▶ [RECORDS SUPPLIED]

◆ ◆ ◆ ◆ ◆ ◆ ◆

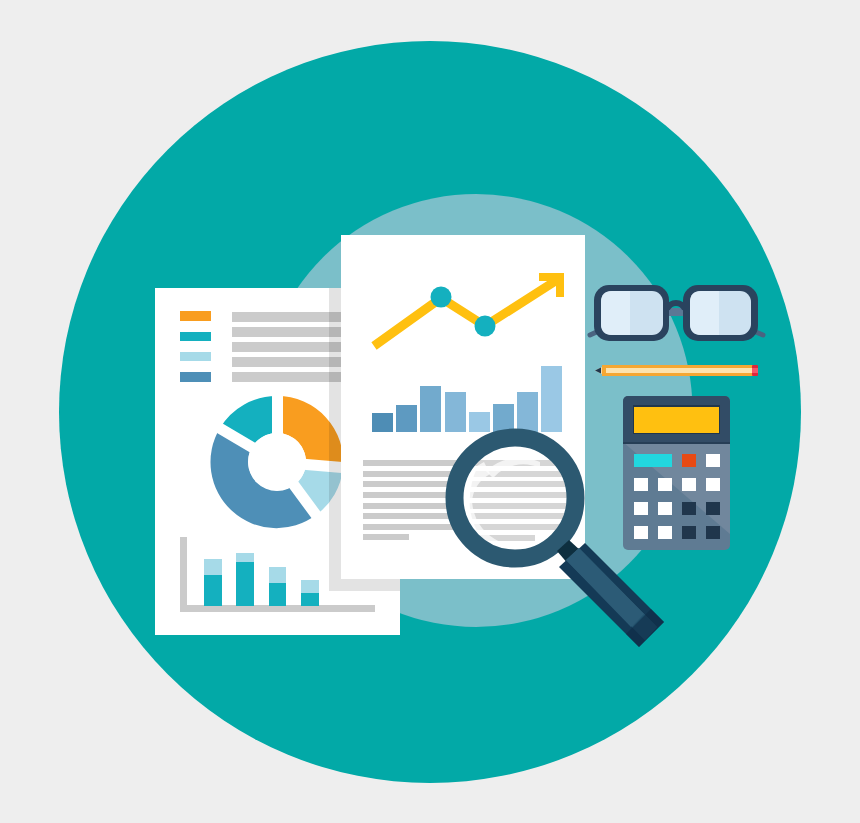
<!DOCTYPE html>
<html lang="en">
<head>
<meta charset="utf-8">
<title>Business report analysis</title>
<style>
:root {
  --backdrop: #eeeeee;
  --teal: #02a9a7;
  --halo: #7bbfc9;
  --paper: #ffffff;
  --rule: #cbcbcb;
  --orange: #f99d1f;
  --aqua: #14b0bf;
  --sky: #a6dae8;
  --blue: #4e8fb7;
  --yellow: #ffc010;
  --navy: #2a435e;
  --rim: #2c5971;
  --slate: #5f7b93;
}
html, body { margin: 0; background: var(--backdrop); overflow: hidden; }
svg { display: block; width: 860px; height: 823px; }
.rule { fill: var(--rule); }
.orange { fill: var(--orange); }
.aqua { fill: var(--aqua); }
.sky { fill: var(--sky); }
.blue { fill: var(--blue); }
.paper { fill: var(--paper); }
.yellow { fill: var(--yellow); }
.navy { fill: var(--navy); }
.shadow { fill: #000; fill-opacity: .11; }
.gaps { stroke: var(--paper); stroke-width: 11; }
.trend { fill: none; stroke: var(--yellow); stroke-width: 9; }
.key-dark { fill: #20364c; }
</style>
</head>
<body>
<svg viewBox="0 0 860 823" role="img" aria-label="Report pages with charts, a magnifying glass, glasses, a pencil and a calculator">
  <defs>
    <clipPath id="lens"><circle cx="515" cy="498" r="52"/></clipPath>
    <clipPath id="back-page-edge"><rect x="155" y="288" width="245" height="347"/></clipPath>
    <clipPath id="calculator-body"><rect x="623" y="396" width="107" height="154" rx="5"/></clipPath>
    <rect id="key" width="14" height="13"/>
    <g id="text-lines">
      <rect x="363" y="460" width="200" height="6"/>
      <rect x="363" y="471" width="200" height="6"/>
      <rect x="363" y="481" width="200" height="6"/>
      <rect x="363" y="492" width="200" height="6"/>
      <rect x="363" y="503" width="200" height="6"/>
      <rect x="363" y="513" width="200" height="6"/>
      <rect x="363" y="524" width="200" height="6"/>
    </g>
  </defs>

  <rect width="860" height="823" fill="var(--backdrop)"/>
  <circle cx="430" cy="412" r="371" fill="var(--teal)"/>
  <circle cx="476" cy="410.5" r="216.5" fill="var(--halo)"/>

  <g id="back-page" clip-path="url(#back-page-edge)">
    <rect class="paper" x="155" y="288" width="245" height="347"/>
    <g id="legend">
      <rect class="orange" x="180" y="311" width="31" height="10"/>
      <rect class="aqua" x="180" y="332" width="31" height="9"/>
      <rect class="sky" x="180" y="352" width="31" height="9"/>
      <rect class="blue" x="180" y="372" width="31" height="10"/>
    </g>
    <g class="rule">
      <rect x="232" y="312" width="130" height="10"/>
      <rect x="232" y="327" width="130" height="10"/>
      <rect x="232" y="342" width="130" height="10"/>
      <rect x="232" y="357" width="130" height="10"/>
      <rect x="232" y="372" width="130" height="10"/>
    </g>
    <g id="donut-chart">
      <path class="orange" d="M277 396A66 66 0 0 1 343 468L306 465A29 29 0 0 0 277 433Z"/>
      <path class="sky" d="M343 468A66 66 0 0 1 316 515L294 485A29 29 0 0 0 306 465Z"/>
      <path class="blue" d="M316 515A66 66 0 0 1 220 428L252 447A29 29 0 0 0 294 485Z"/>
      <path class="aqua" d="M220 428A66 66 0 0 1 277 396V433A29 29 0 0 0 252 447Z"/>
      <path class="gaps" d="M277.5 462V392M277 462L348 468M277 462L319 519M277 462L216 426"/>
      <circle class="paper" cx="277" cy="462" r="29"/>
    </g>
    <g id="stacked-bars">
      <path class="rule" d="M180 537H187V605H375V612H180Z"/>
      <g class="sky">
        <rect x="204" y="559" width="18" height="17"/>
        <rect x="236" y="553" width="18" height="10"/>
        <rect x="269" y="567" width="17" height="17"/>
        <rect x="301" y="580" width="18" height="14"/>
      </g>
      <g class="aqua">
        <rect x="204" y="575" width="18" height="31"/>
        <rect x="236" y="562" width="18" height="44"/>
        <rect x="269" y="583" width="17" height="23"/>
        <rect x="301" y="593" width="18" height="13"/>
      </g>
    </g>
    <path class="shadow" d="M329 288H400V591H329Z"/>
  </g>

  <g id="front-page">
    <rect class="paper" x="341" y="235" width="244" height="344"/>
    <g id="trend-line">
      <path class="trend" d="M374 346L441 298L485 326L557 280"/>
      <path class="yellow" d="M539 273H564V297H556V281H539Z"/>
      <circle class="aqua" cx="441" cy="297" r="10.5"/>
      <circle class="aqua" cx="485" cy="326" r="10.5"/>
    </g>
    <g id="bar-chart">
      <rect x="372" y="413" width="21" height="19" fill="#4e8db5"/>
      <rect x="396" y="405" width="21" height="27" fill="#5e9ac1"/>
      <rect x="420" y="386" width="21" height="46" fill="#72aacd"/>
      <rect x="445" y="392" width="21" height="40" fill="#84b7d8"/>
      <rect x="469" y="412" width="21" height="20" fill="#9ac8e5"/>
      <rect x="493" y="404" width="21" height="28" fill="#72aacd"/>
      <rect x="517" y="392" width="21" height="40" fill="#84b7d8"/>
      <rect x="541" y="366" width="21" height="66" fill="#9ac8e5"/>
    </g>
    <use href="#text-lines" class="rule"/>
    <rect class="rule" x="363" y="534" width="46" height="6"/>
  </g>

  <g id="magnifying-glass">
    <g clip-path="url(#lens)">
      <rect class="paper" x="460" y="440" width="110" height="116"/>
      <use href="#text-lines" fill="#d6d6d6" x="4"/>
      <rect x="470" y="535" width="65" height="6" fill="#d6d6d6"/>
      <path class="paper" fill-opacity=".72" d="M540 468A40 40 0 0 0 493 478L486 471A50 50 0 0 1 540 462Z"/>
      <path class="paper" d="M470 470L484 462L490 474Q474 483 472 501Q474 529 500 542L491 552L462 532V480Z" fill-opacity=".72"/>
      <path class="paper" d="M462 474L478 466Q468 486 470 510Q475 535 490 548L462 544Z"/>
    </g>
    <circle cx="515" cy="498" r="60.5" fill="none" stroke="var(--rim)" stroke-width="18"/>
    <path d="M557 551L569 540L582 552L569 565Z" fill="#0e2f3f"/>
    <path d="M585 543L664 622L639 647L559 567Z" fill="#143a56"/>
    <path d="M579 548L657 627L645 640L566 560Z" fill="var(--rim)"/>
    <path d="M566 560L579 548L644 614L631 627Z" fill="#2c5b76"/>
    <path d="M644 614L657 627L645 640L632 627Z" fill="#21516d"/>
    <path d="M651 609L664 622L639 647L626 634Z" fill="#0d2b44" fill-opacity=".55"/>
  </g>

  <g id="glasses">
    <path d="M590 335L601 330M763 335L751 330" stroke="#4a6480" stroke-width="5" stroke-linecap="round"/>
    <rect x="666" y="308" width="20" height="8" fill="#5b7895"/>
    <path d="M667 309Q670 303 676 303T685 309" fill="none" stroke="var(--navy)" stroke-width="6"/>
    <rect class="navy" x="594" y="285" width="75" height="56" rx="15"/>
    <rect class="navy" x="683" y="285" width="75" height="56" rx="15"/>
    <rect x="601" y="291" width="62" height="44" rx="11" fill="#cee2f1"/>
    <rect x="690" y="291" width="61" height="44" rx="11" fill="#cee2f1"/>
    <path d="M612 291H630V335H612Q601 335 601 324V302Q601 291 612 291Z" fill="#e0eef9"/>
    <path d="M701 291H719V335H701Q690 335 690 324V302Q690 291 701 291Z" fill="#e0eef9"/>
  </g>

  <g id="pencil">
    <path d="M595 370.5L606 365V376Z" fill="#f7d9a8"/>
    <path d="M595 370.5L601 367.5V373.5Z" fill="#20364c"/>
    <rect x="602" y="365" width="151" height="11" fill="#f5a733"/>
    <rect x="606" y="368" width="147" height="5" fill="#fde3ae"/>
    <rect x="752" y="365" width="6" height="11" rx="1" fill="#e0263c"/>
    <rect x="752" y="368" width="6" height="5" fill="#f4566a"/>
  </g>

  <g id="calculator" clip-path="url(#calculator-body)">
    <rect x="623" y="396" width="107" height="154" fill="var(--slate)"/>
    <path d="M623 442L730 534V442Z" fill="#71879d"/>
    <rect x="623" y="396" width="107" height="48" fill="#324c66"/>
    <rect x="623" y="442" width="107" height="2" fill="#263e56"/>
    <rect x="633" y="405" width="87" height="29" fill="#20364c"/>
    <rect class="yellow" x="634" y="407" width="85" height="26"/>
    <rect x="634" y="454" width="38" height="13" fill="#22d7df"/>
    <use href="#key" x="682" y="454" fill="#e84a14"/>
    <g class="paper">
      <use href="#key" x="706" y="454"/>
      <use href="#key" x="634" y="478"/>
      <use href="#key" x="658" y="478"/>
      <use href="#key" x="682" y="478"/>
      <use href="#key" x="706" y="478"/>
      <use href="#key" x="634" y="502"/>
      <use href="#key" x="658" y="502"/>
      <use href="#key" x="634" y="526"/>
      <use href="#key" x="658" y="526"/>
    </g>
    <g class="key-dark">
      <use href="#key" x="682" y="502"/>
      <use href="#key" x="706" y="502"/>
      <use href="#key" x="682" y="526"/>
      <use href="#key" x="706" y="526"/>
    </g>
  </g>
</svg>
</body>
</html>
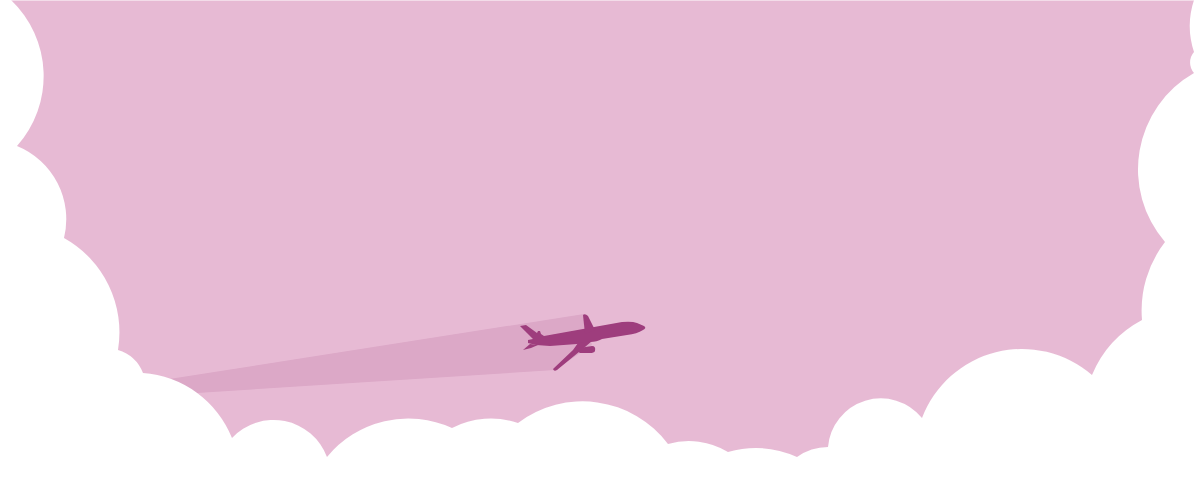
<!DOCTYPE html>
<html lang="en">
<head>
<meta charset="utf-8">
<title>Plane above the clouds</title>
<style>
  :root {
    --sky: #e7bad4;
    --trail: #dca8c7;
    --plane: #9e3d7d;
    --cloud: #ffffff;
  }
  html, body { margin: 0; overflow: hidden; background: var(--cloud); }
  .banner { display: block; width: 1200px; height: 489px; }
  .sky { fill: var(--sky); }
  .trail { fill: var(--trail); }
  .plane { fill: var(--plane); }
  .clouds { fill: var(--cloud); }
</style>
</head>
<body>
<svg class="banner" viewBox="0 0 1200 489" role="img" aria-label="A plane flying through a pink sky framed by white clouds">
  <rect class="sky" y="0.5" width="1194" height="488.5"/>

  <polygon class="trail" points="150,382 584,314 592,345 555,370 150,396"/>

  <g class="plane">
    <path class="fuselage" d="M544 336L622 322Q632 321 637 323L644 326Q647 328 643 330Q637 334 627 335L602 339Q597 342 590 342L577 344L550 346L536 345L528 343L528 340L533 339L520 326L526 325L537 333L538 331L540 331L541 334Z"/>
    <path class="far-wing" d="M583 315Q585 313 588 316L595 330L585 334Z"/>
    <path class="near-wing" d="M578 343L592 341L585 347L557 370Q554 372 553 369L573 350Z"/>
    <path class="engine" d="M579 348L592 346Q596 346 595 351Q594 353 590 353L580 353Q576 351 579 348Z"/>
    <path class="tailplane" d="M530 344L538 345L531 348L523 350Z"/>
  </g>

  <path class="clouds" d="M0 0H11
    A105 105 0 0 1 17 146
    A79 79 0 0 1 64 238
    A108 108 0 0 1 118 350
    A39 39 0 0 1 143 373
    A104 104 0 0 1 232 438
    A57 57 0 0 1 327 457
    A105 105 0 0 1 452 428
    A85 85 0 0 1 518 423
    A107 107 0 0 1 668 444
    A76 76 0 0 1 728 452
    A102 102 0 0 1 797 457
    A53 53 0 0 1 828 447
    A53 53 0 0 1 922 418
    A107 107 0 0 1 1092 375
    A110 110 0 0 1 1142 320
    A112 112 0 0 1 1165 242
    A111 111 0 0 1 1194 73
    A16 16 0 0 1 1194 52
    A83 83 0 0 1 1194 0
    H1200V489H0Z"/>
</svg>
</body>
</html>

◆ ◆ ◆ ◆ ◆ ◆ ◆

Answer with a single number, the count of lines above that contain "aqua".

7